Selina Ang: I'm happy to serve as a jury member and to give back to the industry. It's always fun to see what's been done, and what other jury members think and feel.
AdWomen: ¿Do you think that Adfest, since its first edition, has influenced the advertising industry in the region?
Selina Ang: Yes, AdFest celebrates the creativity of the industry. It also celebrates "Asia", which stretches from New Zealand to South East Asia, Japan, China and India. It's a forward-looking Festival, as it brings together the next generation of stars. I think everyone who takes part in the Festival goes home feeling energised and inspired.
AdWomen: Just some years ago there were almost no women in the juries of international advertising festivals. Do you think that since their incorporation the type or style of awarded campaigns have changed?

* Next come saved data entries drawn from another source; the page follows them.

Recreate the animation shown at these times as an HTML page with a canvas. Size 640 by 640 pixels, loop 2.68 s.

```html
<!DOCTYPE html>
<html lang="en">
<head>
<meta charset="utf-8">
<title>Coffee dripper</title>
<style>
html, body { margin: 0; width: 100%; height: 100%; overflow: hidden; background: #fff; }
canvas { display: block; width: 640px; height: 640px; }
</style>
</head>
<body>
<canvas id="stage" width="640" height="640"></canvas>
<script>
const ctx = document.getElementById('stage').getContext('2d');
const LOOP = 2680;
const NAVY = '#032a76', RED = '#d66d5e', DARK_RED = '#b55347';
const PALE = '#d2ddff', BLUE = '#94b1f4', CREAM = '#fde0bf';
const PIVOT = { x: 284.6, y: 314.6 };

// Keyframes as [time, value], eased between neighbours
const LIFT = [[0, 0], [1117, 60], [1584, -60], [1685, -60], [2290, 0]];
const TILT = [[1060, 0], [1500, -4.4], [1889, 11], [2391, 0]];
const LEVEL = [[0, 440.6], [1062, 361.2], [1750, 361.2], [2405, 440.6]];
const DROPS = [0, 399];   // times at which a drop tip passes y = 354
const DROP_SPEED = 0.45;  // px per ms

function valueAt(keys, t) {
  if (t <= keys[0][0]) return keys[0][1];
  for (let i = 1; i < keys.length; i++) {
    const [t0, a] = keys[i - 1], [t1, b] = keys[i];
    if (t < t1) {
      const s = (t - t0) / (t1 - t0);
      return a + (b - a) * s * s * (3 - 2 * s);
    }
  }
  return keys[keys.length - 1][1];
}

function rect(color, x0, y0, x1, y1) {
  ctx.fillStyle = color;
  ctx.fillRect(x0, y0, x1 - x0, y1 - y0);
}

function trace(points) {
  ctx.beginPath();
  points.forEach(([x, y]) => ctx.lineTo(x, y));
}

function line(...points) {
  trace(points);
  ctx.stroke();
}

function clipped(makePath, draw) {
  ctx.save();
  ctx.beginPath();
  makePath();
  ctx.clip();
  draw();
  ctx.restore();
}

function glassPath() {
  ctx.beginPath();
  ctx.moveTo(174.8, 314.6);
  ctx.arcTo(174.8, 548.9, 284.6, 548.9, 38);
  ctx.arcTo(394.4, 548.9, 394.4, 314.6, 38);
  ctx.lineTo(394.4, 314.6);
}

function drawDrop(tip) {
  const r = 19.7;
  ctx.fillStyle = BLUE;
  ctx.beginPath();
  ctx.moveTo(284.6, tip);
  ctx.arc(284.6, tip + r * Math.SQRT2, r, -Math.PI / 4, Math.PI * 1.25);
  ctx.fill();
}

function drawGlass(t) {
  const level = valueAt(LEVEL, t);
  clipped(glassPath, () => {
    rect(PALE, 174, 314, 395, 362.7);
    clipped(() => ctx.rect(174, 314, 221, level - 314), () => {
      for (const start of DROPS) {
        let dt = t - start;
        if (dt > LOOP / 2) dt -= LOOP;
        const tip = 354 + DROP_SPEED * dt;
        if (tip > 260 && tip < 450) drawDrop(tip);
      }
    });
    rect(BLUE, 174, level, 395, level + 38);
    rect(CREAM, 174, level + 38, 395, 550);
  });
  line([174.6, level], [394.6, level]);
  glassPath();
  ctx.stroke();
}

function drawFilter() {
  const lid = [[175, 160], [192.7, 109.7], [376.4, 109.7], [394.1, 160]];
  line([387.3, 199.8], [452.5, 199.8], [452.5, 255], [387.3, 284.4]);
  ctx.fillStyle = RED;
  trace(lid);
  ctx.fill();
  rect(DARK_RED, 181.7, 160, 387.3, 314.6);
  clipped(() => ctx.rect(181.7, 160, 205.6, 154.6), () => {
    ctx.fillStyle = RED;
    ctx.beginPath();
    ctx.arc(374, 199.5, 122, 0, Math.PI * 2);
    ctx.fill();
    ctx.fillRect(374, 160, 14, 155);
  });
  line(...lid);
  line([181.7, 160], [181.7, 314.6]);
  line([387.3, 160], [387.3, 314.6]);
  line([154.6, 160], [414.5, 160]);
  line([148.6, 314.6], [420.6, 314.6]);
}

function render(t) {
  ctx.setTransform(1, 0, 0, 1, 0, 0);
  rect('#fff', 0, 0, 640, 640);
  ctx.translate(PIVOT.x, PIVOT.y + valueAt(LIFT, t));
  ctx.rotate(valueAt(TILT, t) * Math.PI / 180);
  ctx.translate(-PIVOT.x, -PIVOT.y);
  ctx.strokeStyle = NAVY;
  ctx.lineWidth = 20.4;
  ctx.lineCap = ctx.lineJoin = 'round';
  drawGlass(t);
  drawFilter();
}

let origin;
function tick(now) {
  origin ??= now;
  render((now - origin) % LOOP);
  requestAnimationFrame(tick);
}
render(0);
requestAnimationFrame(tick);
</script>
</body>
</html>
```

Selina Ang: I think these jury members are creative professionals first; they judge the work based on how brilliant the idea is.

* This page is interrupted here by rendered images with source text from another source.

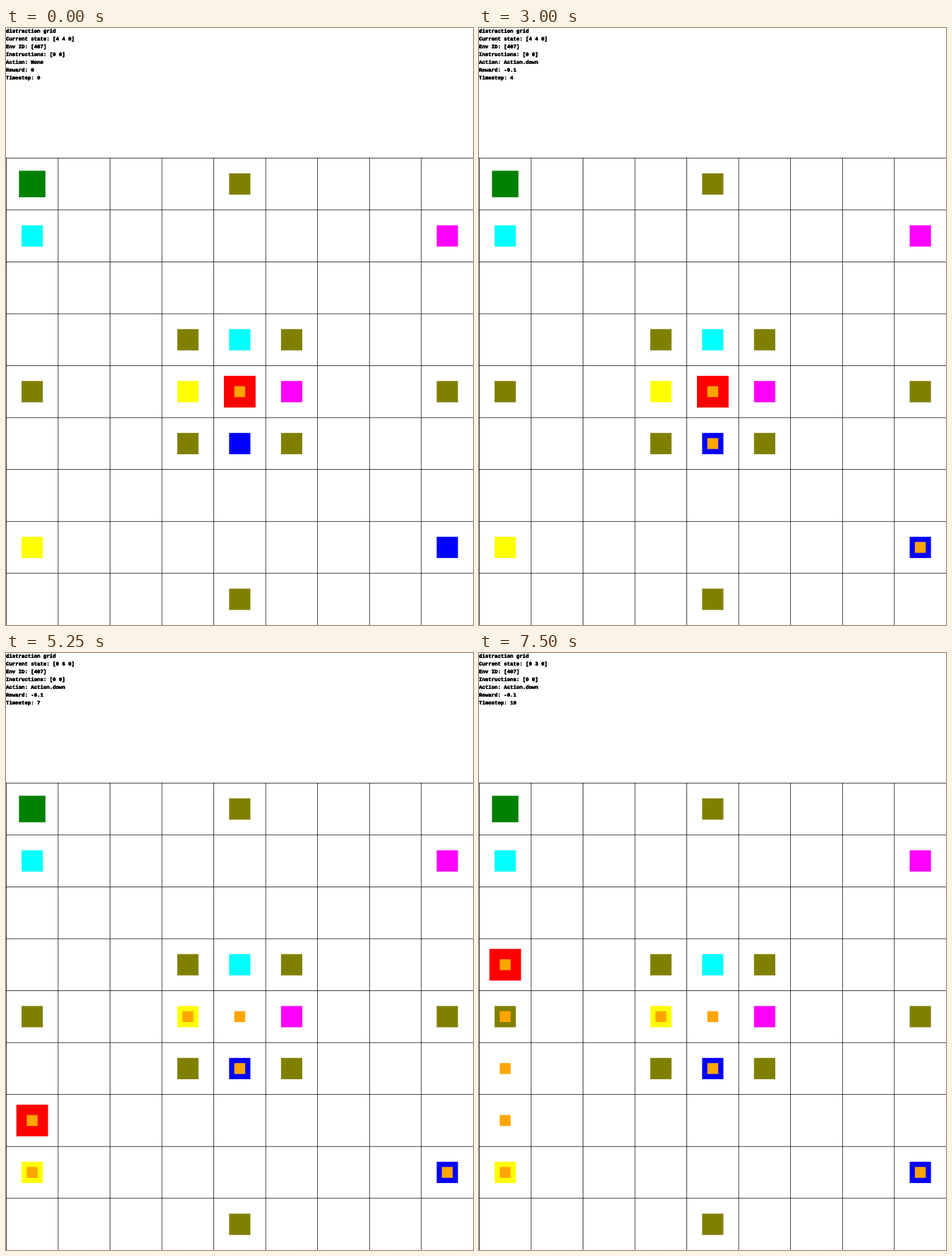
These frames come from a looping animation (662x846 px, 8 s). A matplotlib script:

```python
import matplotlib.pyplot as plt
from matplotlib.animation import FuncAnimation
from matplotlib.patches import Rectangle
from matplotlib.patheffects import withStroke

W, H, DPI = 662, 846, 100
WORLD_W, WORLD_H = 900, 1150    # drawing units, shown scaled to the stage
CELL, TOP, SIZE = 100, 250, 9
LINE_STEP, BASELINE, CHAR_EM = 15, 9, 10
TICKS_PER_STEP, TICK_MS, TICKS = 3, 250, 32

plt.rcParams["toolbar"] = "None"

# Action, then state (column, row, at a marked cell) after it.
STEPS = [
    ("None", (4, 4, 0)),
    ("Action.up", (4, 5, 1)),
    ("Action.ride_bus", (8, 7, 1)),
    ("Action.ride_bus", (4, 5, 1)),
    ("Action.down", (4, 4, 0)),
    ("Action.left", (3, 4, 1)),
    ("Action.ride_bus", (0, 7, 1)),
    ("Action.down", (0, 6, 0)),
    ("Action.down", (0, 5, 0)),
    ("Action.down", (0, 4, 1)),
    ("Action.down", (0, 3, 0)),
]

STOPS = {
    "cyan": [(0, 1), (4, 3)],
    "magenta": [(8, 1), (5, 4)],
    "yellow": [(0, 7), (3, 4)],
    "blue": [(8, 7), (4, 5)],
    "olive": [(4, 0), (3, 3), (5, 3), (0, 4), (8, 4), (3, 5), (5, 5), (4, 8)],
}

fig = plt.figure(figsize=(W / DPI, H / DPI), dpi=DPI, facecolor="white")
ax = fig.add_axes([0, 0, 1, 1])
ax.set_xlim(0, WORLD_W)
ax.set_ylim(WORLD_H, 0)
ax.axis("off")


def box(x, y, w, h, color, z):
    patch = Rectangle((x, y), w, h, facecolor=color, linewidth=0,
                      snap=False, zorder=z)
    return ax.add_patch(patch)


def corner(col, row, side):
    inset = (CELL - side) / 2
    return col * CELL + inset, TOP + row * CELL + inset


def square(col, row, side, color, z):
    # Both end units belong to the square.
    return box(*corner(col, row, side), side + 1, side + 1, color, z)


for k in range(SIZE):
    box(k * CELL, TOP, 1, WORLD_H - TOP, "black", 1)
    box(0, TOP + k * CELL, WORLD_W, 1, "black", 1)

square(0, 0, 50, "green", 2)
for color, cells in STOPS.items():
    for col, row in cells:
        square(col, row, 40, color, 4)

agent = square(4, 4, 60, "red", 3)
trail = [square(col, row, 20, "orange", 5) for _, (col, row, _) in STEPS]

points = CHAR_EM * W / WORLD_W * 72 / DPI
lines = [
    ax.text(0, BASELINE + LINE_STEP * k, "", family="Liberation Mono",
            weight="bold", size=points, color="black",
            va="baseline", ha="left",
            path_effects=[withStroke(linewidth=0.3, foreground="black")])
    for k in range(7)
]


def update(tick):
    step = min(tick // TICKS_PER_STEP, len(STEPS) - 1)
    action, (col, row, flag) = STEPS[step]
    agent.set_xy(corner(col, row, 60))
    for k, mark in enumerate(trail):
        # A revisited cell keeps its first mark only.
        seen = [state for _, state in STEPS[:k]]
        mark.set_visible(k <= step and STEPS[k][1] not in seen)
    texts = [
        "distraction grid",
        f"Current state: [{col} {row} {flag}]",
        "Env ID: [407]",
        "Instructions: [0 0]",
        f"Action: {action}",
        f"Reward: {-0.1 if step else 0}",
        f"Timestep: {step}",
    ]
    for line, text in zip(lines, texts):
        line.set_text(text)
    return [agent, *trail, *lines]


anim = FuncAnimation(fig, update, frames=TICKS, interval=TICK_MS,
                     init_func=lambda: update(0), repeat=True,
                     repeat_delay=0, blit=False)
plt.show()
```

AdWomen: You work as a Executive Director for Ogilvy One. Without any doubt you needed to work hard to get where you are. What was the clue moment in your career until the moment? And who is the person that has taught you/helped you the most in the word of advertising?
Of course there are advertising giants you can learn from. But equally, it could be the studio artist who tries to work out the impossible, crazy 3D idea you want – and never gives up.
AdWomen: A woman in the territory dominated by men. How did you survive and what's the experience you're living now?
Selina Ang: I have been very lucky that growing up as a Singaporean woman, I have not needed to fight for equal rights for women. Now working in Malaysia, it's the same. This is a tough business for anybody. So I guess I survived by having a thick skin!
AdWomen: Presently, the number of women working in the creative departments is increasing, little by little. Does it change somehow the way how agencies and creative teams work? And what about the influence on realization of ads and campaigns?
Selina Ang: (I can't answer this, because I don't find this question relevant. Sorry.) (No
AdWomen: The data show that the majority of women do not feel identified with advertisements. What are the creative keys that make it possible to connect with women successfully? And the most efficient techniques and advertising strategies that work with women the best?
Selina Ang: It has to start with the insights. Really understand the consumer. The worst thing to do is to assume.
AdWomen: Could it be that the scarce presence of women in creative teams is a consequence of the lack of female role models in this field? What can be done in order to change this status quo?
Selina Ang: I think the key question is, do the women have a choice? They should not feel the pressure to join – or to quit. Being in the creative line is not easy - for both men and women.
AdWomen: To end up a brief questionnaire:
Your best campaign:
The one I haven't created yet
The recent campaign that you like the most:
Barack Obama's wholly-integrated campaign.
A friend from work:
I have many friends!
One creative woman:
Your tip for young creative women:
Never say "never".
I hope one day it won't be necessary to talk about women in advertising, because it will become a non-issue.
Find out more interviews, here.